LIVERPOOL City Council fears that its direct services organisation (DSO) could be wound up by the Department of the Environment, with the loss of 7,000 jobs.
For the second year running, the council has failed to meet financial targets set by the DoE. But this year the council has incurred the biggest debt of any of the eight worst DSO offenders.
The councils losses reached nearly 3 million on its high-ways and sewage operations more than 2 million worse
than the second largest loss-making DSO, Hereford and Worcester.
Councillor Frank Anderson, chairman of the Liverpool DSO Board, said he was petrified that the organisation would be wound up.
'The government would look on it as an opportunity to bash local government in the run-up to a possible election,' he said.
'If the government does issue a Section 14 order barring the DSO from tendering for work, TUPE regulations would not apply to former council staff, because the DSO would not be a going concern, he added.
The DoE has confirmed that it is within its power to issue such an order.
Mr Anderson said the council will protest in the strongest possible terms to the DoE, blaming the present problems on inflexible government strictures.
Along with Liverpool, the other seven councils picked out by the DoE as the worst offenders were: Hereford and Worcester, Hull, New Forest, St Helens, Salford and Southwark.

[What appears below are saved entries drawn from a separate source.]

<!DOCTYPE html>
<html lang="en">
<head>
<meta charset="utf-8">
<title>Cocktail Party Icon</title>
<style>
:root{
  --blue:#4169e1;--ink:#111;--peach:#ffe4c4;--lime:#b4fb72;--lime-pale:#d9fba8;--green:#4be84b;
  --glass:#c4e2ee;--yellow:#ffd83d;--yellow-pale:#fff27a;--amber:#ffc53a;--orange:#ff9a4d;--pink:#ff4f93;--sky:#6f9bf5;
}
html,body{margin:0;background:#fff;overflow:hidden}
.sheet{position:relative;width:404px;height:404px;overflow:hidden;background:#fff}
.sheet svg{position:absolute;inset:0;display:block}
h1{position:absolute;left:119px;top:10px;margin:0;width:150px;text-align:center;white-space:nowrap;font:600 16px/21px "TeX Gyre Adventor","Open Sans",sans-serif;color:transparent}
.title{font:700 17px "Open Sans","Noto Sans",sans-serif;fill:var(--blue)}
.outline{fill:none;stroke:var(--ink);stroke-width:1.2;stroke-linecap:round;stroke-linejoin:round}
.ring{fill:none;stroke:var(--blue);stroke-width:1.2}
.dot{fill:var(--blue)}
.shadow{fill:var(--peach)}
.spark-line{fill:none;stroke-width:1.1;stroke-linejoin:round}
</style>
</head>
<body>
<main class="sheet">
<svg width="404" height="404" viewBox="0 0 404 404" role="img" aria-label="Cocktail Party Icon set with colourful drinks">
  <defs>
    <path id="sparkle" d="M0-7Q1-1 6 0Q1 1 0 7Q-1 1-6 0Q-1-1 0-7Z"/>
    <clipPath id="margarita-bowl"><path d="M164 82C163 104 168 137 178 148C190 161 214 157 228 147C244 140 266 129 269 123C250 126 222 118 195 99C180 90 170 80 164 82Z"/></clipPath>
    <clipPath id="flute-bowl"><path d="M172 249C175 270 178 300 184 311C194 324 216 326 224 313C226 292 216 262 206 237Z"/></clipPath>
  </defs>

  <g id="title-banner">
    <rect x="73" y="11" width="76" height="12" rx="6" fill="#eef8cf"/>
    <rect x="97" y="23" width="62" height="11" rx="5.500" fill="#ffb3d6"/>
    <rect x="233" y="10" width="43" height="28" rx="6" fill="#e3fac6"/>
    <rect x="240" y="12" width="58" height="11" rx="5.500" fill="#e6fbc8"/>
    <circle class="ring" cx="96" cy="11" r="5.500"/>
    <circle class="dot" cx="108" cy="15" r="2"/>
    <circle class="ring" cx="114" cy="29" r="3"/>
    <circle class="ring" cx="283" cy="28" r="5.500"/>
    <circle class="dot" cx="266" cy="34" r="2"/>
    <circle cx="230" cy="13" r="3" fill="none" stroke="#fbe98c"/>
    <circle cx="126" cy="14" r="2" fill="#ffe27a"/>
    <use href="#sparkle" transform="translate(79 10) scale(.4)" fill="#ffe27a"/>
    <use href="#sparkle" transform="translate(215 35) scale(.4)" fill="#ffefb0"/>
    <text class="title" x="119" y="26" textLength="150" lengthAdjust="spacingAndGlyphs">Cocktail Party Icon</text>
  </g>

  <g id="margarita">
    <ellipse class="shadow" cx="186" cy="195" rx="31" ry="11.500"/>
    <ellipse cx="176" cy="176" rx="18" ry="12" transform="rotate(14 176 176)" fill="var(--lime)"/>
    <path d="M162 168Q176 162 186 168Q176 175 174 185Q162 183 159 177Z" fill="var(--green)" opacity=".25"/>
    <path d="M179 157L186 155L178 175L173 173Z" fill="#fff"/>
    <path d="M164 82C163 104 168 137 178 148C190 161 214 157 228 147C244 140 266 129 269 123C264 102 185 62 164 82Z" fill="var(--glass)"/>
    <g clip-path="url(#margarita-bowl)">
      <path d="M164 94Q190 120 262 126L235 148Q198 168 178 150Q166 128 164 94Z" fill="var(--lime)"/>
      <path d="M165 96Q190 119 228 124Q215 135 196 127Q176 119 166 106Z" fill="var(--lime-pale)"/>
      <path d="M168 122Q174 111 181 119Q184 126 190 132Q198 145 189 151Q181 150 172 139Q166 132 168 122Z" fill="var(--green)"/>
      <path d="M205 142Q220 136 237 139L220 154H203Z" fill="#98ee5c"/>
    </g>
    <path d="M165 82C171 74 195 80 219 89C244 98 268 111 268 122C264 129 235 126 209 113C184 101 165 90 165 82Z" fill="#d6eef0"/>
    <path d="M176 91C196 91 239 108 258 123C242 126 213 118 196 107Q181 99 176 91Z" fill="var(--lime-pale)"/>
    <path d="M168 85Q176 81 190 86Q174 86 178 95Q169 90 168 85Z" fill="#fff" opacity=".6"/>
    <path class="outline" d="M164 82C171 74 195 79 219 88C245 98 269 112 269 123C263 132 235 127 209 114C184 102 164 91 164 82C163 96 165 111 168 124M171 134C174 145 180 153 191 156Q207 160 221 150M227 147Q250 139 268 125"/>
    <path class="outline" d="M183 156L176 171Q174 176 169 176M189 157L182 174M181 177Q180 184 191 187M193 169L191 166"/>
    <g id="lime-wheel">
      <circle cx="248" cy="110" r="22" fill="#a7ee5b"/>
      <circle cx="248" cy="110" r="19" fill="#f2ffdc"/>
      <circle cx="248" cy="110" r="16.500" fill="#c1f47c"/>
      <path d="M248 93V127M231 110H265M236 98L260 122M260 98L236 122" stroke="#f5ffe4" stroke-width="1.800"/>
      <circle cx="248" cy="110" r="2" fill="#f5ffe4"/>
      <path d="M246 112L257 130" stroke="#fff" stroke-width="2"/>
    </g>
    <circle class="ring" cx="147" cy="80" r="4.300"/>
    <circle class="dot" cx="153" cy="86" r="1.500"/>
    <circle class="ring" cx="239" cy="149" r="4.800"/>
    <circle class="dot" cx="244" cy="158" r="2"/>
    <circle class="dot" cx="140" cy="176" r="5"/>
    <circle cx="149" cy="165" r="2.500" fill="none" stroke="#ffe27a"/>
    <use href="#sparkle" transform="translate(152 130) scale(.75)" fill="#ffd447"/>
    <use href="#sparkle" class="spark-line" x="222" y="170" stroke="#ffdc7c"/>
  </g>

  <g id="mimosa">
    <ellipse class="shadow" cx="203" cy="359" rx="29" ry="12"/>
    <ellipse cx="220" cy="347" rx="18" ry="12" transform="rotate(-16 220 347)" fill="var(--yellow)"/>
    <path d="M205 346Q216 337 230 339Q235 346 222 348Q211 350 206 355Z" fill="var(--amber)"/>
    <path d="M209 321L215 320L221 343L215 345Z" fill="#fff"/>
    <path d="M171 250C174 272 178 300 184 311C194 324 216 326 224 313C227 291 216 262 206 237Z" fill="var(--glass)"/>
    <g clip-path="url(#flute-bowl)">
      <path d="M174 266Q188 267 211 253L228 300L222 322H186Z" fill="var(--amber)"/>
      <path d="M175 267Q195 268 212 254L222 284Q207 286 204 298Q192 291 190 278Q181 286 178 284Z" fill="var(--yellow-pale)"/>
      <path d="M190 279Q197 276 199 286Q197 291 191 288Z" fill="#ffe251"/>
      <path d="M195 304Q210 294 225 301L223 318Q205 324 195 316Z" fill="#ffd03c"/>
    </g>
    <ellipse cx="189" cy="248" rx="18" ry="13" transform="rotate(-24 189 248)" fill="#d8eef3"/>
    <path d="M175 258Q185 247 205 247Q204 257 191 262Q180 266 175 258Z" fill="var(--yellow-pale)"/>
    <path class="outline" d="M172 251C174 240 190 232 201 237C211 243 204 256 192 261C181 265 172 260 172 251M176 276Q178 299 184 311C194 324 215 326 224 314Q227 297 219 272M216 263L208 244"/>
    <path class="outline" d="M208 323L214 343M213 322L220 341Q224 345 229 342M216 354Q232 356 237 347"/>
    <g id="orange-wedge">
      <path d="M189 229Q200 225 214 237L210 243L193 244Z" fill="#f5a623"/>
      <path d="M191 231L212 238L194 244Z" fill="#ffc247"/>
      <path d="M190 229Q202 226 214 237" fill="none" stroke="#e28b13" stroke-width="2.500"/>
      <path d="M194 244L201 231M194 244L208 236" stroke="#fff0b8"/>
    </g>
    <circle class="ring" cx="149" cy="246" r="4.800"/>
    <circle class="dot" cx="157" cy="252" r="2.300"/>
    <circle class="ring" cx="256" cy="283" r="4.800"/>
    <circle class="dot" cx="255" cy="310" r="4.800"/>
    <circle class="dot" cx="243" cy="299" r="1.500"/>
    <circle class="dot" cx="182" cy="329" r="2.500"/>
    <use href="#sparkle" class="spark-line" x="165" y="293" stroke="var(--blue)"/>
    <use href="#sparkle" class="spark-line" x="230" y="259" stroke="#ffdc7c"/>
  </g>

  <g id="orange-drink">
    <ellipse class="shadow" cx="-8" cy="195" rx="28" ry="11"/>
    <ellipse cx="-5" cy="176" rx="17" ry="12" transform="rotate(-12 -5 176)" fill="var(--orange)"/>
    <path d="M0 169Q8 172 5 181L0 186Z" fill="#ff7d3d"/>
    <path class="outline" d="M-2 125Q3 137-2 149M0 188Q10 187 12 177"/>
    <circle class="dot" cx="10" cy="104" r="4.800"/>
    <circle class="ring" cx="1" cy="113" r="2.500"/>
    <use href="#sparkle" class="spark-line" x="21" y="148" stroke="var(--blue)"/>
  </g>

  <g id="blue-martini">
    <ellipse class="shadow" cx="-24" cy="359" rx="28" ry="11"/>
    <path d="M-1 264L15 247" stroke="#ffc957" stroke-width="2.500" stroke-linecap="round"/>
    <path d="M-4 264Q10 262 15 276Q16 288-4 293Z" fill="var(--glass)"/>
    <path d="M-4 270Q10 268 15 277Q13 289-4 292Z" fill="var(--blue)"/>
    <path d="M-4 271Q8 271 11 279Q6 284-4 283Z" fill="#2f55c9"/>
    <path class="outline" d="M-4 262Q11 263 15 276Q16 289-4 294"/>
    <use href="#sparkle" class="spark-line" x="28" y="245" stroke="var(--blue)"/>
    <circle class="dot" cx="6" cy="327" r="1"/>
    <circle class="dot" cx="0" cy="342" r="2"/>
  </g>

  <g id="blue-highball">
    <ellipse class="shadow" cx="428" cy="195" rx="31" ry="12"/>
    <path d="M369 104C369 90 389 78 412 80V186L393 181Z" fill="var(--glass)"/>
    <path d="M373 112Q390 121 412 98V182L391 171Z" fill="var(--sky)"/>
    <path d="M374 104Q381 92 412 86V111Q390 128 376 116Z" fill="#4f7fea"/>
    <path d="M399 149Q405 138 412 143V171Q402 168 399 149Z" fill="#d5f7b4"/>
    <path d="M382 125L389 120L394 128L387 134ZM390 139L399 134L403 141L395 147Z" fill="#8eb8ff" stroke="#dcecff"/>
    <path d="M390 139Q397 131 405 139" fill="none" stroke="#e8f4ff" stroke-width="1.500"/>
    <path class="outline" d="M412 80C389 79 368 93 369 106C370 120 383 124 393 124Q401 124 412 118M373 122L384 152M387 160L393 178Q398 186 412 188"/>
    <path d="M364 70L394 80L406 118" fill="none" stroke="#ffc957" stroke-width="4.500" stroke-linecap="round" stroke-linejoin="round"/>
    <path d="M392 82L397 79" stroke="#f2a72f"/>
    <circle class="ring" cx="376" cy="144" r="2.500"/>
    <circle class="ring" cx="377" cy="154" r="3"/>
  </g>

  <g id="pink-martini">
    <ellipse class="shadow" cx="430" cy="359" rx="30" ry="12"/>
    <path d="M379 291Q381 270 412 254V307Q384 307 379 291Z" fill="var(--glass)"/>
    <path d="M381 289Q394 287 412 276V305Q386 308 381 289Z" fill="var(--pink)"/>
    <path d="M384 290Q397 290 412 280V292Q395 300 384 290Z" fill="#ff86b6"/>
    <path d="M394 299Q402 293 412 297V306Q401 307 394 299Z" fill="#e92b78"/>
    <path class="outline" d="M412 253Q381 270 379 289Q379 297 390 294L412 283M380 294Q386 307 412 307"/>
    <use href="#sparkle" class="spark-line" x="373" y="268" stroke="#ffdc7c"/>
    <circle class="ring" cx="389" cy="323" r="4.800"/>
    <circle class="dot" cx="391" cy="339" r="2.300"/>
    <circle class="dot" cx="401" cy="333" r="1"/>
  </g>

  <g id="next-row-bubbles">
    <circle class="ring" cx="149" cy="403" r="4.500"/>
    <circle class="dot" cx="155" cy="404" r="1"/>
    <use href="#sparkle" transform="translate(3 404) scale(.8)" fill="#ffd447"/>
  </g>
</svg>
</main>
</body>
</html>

Each will have a month to account for its losses and explain what it is doing to rectify them. If it fails to convince the DoE, the department can order jobs to be retendered and bar the relevant DSO from tendering for the work.